### Task:
State how many lines of the entries hold the string "coverage", and output nothing but that count.

### Source data:
▼

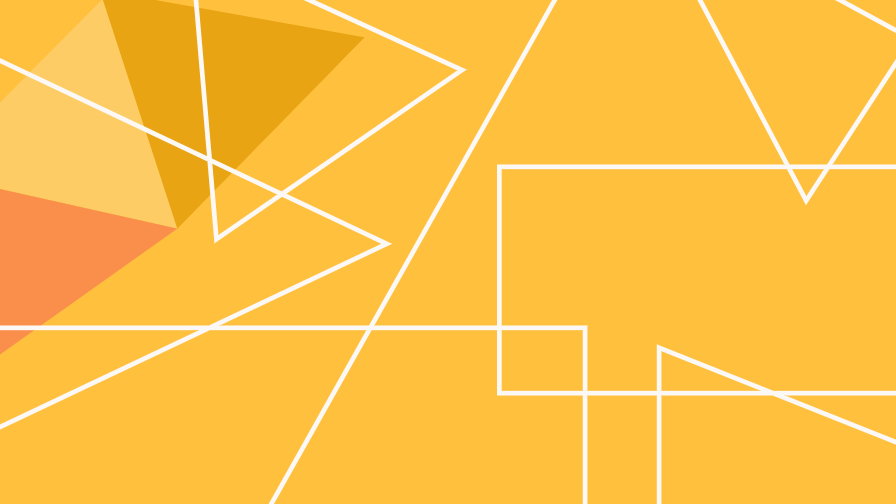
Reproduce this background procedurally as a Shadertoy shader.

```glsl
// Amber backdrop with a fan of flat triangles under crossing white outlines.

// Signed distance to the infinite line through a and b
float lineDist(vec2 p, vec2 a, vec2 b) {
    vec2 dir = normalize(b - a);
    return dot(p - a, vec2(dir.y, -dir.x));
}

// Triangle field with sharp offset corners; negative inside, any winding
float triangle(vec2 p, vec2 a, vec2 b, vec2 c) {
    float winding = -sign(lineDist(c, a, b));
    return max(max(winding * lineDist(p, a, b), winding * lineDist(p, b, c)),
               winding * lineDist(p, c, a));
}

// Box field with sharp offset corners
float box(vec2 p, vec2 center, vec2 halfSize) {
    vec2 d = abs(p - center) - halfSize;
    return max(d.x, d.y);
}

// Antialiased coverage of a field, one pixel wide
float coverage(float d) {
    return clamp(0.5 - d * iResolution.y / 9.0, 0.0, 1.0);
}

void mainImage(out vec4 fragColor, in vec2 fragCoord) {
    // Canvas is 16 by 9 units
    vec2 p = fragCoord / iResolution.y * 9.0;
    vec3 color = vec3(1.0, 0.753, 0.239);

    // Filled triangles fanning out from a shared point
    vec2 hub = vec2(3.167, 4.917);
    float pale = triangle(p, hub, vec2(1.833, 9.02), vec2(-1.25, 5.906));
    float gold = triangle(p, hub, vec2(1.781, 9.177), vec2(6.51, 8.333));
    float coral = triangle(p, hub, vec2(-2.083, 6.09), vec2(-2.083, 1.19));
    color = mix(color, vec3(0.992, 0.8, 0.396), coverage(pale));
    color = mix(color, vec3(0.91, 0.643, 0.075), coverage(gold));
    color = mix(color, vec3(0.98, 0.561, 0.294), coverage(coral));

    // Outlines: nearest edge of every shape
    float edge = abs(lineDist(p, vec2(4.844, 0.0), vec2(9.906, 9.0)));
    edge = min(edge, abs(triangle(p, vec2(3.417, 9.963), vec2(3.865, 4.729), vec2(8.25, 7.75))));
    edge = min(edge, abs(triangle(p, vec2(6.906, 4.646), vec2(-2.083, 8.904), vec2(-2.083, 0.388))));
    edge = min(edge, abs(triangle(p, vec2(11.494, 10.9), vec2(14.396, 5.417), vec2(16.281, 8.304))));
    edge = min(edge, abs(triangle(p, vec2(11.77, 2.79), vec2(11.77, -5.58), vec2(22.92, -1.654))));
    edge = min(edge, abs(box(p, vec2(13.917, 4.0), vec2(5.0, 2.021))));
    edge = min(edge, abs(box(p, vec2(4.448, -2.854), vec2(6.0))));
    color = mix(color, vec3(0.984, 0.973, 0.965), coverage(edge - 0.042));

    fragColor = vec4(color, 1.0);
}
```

▲

### Exercise output:
6